BEGIN

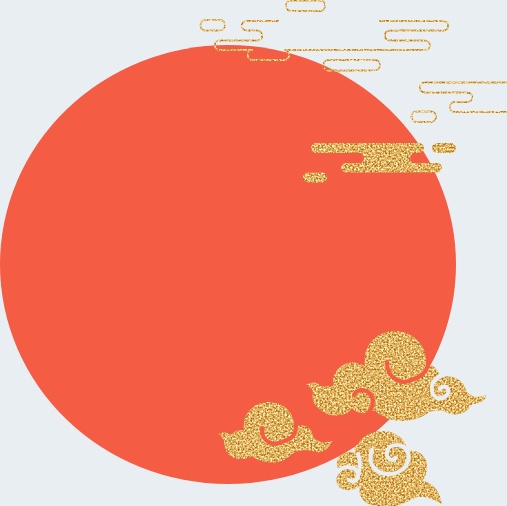
<!DOCTYPE html>
<html lang="en">
<head>
<meta charset="utf-8">
<title>Red sun with golden clouds</title>
<style>
:root { --sky: #e9eef3; --sun: #f45d43; --gold: #dfb562; }
html, body { margin: 0; height: 100%; overflow: hidden; background: var(--sky); }
.artwork { display: block; width: 507px; height: 506px; background: var(--sky); }
.sun { fill: var(--sun); }
.gold { fill: var(--gold); }
.mist-lines { fill: none; stroke: var(--gold); stroke-width: 1.8; }
.curl { fill: none; stroke-width: 4; stroke-linecap: round; stroke-linejoin: round; }
.curl-sun { stroke: var(--sun); }
.curl-sky { stroke: var(--sky); }
</style>
</head>
<body>
<svg class="artwork" width="507" height="506" viewBox="0 0 507 506" role="img" aria-label="Red sun with golden glitter clouds and mist bands">
  <defs>
    <filter id="glitter" filterUnits="userSpaceOnUse" x="0" y="0" width="507" height="506" color-interpolation-filters="sRGB">
      <feTurbulence type="fractalNoise" baseFrequency="0.55" numOctaves="2" seed="8"/>
      <feColorMatrix values="2.2 0 0 0 -0.6  2.2 0 0 0 -0.6  2.2 0 0 0 -0.6  0 0 0 0 1"/>
      <feComponentTransfer>
        <feFuncR type="table" tableValues="0.68 0.8 0.88 0.95 1"/>
        <feFuncG type="table" tableValues="0.44 0.58 0.71 0.83 0.95"/>
        <feFuncB type="table" tableValues="0.13 0.22 0.38 0.56 0.78"/>
      </feComponentTransfer>
      <feComposite in2="SourceAlpha" operator="in"/>
    </filter>
  </defs>

  <ellipse class="sun" cx="228" cy="264.5" rx="228" ry="219.5"/>

  <g class="mist-lines" filter="url(#glitter)">
    <rect x="286" y="0.5" width="39" height="10.5" rx="5"/>
    <rect x="200.5" y="20" width="24.5" height="10.5" rx="5"/>
    <path d="M279 21H247C240 21 240 30.5 247 30.5H257C264 30.5 264 40.5 257 40.5H220C213 40.5 213 50 220 50H253C246 50 246 60 253 60H284C291 60 291 50 284 50H424C432 50 432 40.5 424 40.5H390C383 40.5 383 30.5 390 30.5H443C450 30.5 450 21 443 21H379"/>
    <rect x="323.5" y="60" width="56.5" height="10.5" rx="5"/>
    <path d="M507 82.5H425C418 82.5 418 92.5 425 92.5H467C474 92.5 474 102 467 102H455C448 102 448 112 455 112H507"/>
    <rect x="411.5" y="111.5" width="24.5" height="10.5" rx="5"/>
  </g>

  <g class="gold mist-bands" filter="url(#glitter)">
    <rect x="311" y="143" width="113" height="10" rx="5"/>
    <path d="M358 152H417C408 153 408 163 417 164H358C366 163 366 153 358 152Z"/>
    <rect x="341" y="163" width="101" height="9.5" rx="4.7"/>
    <rect x="432" y="143" width="24" height="10" rx="5"/>
    <rect x="303" y="172.5" width="24" height="10" rx="5"/>
  </g>

  <g class="gold clouds" filter="url(#glitter)">
    <path d="M306 385C312 381 318 382 320 386C325 387 330 386 333 385C332 366 350 357 365 366C362 344 378 331 395 331C414 331 428 347 426 364C434 364 439 370 440 378C450 374 463 378 466 390C471 398 478 398 486 395C486 401 479 404 472 404C467 414 454 418 444 411C438 410 434 411 429 412C420 421 393 426 378 413C374 410 372 411 370 411C365 415 356 413 352 408C347 417 330 418 322 411C314 406 311 399 313 392C312 388 309 387 306 385Z"/>
    <path d="M218 434C223 432 228 432 231 435C236 429 240 430 244 430C242 413 254 402 269 402C284 402 295 413 294 427C304 422 313 428 313 437C319 443 325 443 332 441C329 450 322 453 316 452C310 450 305 450 300 451C293 451 290 457 284 460C272 465 259 462 252 456C244 461 229 460 226 450C223 444 226 439 218 434Z"/>
    <path d="M358 444C364 434 373 431 383 431C397 431 407 441 407 451C420 449 427 457 427 466C427 472 425 477 423 481C434 483 440 492 442 504C434 500 426 496 418 497C410 499 404 505 395 506H376C364 505 357 495 360 485C355 491 345 492 339 487C335 481 336 476 340 472C335 465 336 457 343 454C350 451 354 452 356 454C353 450 355 446 358 444Z"/>
  </g>

  <g class="curl curl-sun">
    <path d="M387 362C387 380 403 386 414 379C423 376 428 370 428 361"/>
    <path d="M354 395C358 386 372 390 373 401C373 406 371 410 367 414"/>
    <path d="M262 428C261 443 275 447 284 441C293 439 296 433 296 426"/>
  </g>
  <g class="curl curl-sky">
    <path d="M441 376C430 379 429 394 437 398C446 400 452 391 446 387C443 386 441 387 440 389"/>
    <path d="M372 450C366 467 379 475 390 474C405 473 412 460 407 451C402 442 388 444 387 452C386 459 392 462 396 458"/>
    <path d="M339 471C345 465 356 466 358 474C359 480 353 483 349 480"/>
    <path d="M358 454C361 462 360 470 358 474"/>
  </g>
</svg>
</body>
</html>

END

- **Assignment**
Exclude the pictures, then write out every record exactly as it stands.

- **Answer to the problem**
<!DOCTYPE html>
<html lang="en">
<head>
<meta charset="utf-8">
<title>Red sun with golden clouds</title>
<style>
:root { --sky: #e9eef3; --sun: #f45d43; --gold: #dfb562; }
html, body { margin: 0; height: 100%; overflow: hidden; background: var(--sky); }
.artwork { display: block; width: 507px; height: 506px; background: var(--sky); }
.sun { fill: var(--sun); }
.gold { fill: var(--gold); }
.mist-lines { fill: none; stroke: var(--gold); stroke-width: 1.8; }
.curl { fill: none; stroke-width: 4; stroke-linecap: round; stroke-linejoin: round; }
.curl-sun { stroke: var(--sun); }
.curl-sky { stroke: var(--sky); }
</style>
</head>
<body>
<svg class="artwork" width="507" height="506" viewBox="0 0 507 506" role="img" aria-label="Red sun with golden glitter clouds and mist bands">
  <defs>
    <filter id="glitter" filterUnits="userSpaceOnUse" x="0" y="0" width="507" height="506" color-interpolation-filters="sRGB">
      <feTurbulence type="fractalNoise" baseFrequency="0.55" numOctaves="2" seed="8"/>
      <feColorMatrix values="2.2 0 0 0 -0.6  2.2 0 0 0 -0.6  2.2 0 0 0 -0.6  0 0 0 0 1"/>
      <feComponentTransfer>
        <feFuncR type="table" tableValues="0.68 0.8 0.88 0.95 1"/>
        <feFuncG type="table" tableValues="0.44 0.58 0.71 0.83 0.95"/>
        <feFuncB type="table" tableValues="0.13 0.22 0.38 0.56 0.78"/>
      </feComponentTransfer>
      <feComposite in2="SourceAlpha" operator="in"/>
    </filter>
  </defs>

  <ellipse class="sun" cx="228" cy="264.5" rx="228" ry="219.5"/>

  <g class="mist-lines" filter="url(#glitter)">
    <rect x="286" y="0.5" width="39" height="10.5" rx="5"/>
    <rect x="200.5" y="20" width="24.5" height="10.5" rx="5"/>
    <path d="M279 21H247C240 21 240 30.5 247 30.5H257C264 30.5 264 40.5 257 40.5H220C213 40.5 213 50 220 50H253C246 50 246 60 253 60H284C291 60 291 50 284 50H424C432 50 432 40.5 424 40.5H390C383 40.5 383 30.5 390 30.5H443C450 30.5 450 21 443 21H379"/>
    <rect x="323.5" y="60" width="56.5" height="10.5" rx="5"/>
    <path d="M507 82.5H425C418 82.5 418 92.5 425 92.5H467C474 92.5 474 102 467 102H455C448 102 448 112 455 112H507"/>
    <rect x="411.5" y="111.5" width="24.5" height="10.5" rx="5"/>
  </g>

  <g class="gold mist-bands" filter="url(#glitter)">
    <rect x="311" y="143" width="113" height="10" rx="5"/>
    <path d="M358 152H417C408 153 408 163 417 164H358C366 163 366 153 358 152Z"/>
    <rect x="341" y="163" width="101" height="9.5" rx="4.7"/>
    <rect x="432" y="143" width="24" height="10" rx="5"/>
    <rect x="303" y="172.5" width="24" height="10" rx="5"/>
  </g>

  <g class="gold clouds" filter="url(#glitter)">
    <path d="M306 385C312 381 318 382 320 386C325 387 330 386 333 385C332 366 350 357 365 366C362 344 378 331 395 331C414 331 428 347 426 364C434 364 439 370 440 378C450 374 463 378 466 390C471 398 478 398 486 395C486 401 479 404 472 404C467 414 454 418 444 411C438 410 434 411 429 412C420 421 393 426 378 413C374 410 372 411 370 411C365 415 356 413 352 408C347 417 330 418 322 411C314 406 311 399 313 392C312 388 309 387 306 385Z"/>
    <path d="M218 434C223 432 228 432 231 435C236 429 240 430 244 430C242 413 254 402 269 402C284 402 295 413 294 427C304 422 313 428 313 437C319 443 325 443 332 441C329 450 322 453 316 452C310 450 305 450 300 451C293 451 290 457 284 460C272 465 259 462 252 456C244 461 229 460 226 450C223 444 226 439 218 434Z"/>
    <path d="M358 444C364 434 373 431 383 431C397 431 407 441 407 451C420 449 427 457 427 466C427 472 425 477 423 481C434 483 440 492 442 504C434 500 426 496 418 497C410 499 404 505 395 506H376C364 505 357 495 360 485C355 491 345 492 339 487C335 481 336 476 340 472C335 465 336 457 343 454C350 451 354 452 356 454C353 450 355 446 358 444Z"/>
  </g>

  <g class="curl curl-sun">
    <path d="M387 362C387 380 403 386 414 379C423 376 428 370 428 361"/>
    <path d="M354 395C358 386 372 390 373 401C373 406 371 410 367 414"/>
    <path d="M262 428C261 443 275 447 284 441C293 439 296 433 296 426"/>
  </g>
  <g class="curl curl-sky">
    <path d="M441 376C430 379 429 394 437 398C446 400 452 391 446 387C443 386 441 387 440 389"/>
    <path d="M372 450C366 467 379 475 390 474C405 473 412 460 407 451C402 442 388 444 387 452C386 459 392 462 396 458"/>
    <path d="M339 471C345 465 356 466 358 474C359 480 353 483 349 480"/>
    <path d="M358 454C361 462 360 470 358 474"/>
  </g>
</svg>
</body>
</html>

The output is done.